• _What needs to be done_
From the top of the records below down to the line containing "color: var(--text);", reproduce every line exactly.

• _Material provided_
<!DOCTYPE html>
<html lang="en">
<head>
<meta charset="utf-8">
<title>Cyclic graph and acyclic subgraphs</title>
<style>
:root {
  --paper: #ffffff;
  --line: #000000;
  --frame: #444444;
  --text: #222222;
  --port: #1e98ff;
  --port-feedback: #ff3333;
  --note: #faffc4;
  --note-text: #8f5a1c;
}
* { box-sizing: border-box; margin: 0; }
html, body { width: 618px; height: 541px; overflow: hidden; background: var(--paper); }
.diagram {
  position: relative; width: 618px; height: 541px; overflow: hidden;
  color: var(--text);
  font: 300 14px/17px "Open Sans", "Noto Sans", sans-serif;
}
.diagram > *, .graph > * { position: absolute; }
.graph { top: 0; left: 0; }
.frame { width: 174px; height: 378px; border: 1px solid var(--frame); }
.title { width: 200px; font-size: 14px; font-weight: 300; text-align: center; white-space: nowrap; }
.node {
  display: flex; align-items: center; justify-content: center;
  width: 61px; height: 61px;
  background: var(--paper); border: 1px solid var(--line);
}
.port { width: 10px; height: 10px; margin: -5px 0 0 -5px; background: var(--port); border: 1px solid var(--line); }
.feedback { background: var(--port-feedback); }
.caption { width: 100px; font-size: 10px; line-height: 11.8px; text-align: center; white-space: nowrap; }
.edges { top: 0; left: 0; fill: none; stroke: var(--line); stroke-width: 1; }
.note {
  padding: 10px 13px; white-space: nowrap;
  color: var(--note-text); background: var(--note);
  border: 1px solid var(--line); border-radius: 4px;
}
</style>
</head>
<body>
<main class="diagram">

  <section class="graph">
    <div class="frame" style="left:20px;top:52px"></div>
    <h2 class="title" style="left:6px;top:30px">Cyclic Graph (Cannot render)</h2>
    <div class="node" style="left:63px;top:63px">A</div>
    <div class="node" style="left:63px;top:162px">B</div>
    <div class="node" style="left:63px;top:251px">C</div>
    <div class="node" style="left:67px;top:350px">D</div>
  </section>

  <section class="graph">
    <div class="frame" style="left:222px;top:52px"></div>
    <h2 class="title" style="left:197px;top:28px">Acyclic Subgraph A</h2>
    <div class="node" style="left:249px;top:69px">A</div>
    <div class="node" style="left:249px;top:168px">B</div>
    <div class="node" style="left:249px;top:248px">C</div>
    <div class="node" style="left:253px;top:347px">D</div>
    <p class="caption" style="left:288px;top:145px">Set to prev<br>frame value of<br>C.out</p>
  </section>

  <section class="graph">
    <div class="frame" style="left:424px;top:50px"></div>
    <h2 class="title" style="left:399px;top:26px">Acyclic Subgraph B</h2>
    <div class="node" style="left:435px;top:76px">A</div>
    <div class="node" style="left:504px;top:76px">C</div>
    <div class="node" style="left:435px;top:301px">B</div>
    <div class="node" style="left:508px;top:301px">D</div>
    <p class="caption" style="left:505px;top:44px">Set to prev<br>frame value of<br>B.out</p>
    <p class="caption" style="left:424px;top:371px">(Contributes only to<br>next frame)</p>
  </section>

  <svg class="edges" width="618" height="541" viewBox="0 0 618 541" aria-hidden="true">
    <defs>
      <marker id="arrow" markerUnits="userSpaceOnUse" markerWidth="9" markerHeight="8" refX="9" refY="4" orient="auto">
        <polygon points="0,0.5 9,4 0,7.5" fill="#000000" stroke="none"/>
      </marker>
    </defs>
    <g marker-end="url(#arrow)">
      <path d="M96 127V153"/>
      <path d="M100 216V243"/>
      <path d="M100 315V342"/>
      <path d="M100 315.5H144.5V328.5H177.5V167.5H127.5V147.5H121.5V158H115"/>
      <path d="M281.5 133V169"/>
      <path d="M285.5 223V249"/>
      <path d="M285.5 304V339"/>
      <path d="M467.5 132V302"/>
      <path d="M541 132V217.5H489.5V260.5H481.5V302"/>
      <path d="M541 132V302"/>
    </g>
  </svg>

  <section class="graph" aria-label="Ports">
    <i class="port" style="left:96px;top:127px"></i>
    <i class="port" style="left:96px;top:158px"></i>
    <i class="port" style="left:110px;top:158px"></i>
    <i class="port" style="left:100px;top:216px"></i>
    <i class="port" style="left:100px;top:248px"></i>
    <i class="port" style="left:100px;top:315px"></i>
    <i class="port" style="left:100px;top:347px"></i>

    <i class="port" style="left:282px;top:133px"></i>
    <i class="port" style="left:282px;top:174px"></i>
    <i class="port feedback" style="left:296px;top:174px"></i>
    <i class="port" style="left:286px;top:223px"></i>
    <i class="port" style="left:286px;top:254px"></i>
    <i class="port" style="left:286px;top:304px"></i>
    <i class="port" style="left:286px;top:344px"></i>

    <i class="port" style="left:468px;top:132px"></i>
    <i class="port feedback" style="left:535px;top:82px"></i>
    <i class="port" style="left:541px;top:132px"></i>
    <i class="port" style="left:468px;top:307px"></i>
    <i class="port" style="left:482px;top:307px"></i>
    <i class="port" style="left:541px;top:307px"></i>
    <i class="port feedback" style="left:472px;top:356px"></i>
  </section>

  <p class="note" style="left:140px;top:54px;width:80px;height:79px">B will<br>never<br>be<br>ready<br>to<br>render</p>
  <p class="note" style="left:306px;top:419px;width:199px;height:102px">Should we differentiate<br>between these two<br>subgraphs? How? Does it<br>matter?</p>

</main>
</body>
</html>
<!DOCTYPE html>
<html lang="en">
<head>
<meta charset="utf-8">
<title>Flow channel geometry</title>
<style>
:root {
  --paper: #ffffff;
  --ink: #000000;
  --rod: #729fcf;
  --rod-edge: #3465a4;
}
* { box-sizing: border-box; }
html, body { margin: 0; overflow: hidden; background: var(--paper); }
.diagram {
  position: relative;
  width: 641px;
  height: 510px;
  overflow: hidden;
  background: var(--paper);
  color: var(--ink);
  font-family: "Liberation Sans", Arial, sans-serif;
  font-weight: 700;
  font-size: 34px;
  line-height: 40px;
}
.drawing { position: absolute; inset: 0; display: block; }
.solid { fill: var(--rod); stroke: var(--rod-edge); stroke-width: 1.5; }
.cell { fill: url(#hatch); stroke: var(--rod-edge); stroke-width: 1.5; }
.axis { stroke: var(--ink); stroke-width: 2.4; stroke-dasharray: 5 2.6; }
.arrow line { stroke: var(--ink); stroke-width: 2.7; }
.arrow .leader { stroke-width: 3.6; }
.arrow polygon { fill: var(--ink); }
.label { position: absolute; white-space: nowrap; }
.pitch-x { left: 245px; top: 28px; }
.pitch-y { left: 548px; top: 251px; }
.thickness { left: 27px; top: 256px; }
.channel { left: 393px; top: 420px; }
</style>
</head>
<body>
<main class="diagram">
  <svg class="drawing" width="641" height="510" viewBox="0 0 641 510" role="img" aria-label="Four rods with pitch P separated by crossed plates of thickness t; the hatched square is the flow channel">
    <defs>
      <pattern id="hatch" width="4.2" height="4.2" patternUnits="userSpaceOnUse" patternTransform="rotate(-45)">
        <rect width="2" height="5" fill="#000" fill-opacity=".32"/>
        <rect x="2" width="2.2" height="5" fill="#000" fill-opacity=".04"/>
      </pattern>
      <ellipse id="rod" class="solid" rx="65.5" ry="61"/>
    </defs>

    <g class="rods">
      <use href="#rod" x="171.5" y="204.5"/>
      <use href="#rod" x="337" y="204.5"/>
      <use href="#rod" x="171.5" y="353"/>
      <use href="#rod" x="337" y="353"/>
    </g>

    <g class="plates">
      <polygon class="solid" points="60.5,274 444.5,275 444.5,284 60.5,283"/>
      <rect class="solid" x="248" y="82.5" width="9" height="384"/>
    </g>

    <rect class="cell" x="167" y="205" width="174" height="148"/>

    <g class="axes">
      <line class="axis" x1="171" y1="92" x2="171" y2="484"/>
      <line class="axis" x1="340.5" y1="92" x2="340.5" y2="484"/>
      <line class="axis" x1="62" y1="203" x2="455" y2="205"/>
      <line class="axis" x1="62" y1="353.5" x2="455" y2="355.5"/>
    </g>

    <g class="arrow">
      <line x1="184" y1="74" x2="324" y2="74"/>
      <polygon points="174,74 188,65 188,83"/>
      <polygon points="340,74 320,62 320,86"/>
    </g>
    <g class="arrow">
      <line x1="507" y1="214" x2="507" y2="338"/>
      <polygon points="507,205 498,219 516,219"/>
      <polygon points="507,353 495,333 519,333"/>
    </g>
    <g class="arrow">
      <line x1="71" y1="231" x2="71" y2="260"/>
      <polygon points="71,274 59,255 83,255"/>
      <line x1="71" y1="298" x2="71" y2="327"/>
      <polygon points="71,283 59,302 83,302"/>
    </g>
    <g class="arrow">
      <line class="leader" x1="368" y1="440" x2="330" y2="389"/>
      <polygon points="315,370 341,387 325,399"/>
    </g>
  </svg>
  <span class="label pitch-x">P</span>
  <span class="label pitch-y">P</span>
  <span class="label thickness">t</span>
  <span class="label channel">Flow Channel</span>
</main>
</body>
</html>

• _Answer for this exercise_
<!DOCTYPE html>
<html lang="en">
<head>
<meta charset="utf-8">
<title>Cyclic graph and acyclic subgraphs</title>
<style>
:root {
  --paper: #ffffff;
  --line: #000000;
  --frame: #444444;
  --text: #222222;
  --port: #1e98ff;
  --port-feedback: #ff3333;
  --note: #faffc4;
  --note-text: #8f5a1c;
}
* { box-sizing: border-box; margin: 0; }
html, body { width: 618px; height: 541px; overflow: hidden; background: var(--paper); }
.diagram {
  position: relative; width: 618px; height: 541px; overflow: hidden;
  color: var(--text);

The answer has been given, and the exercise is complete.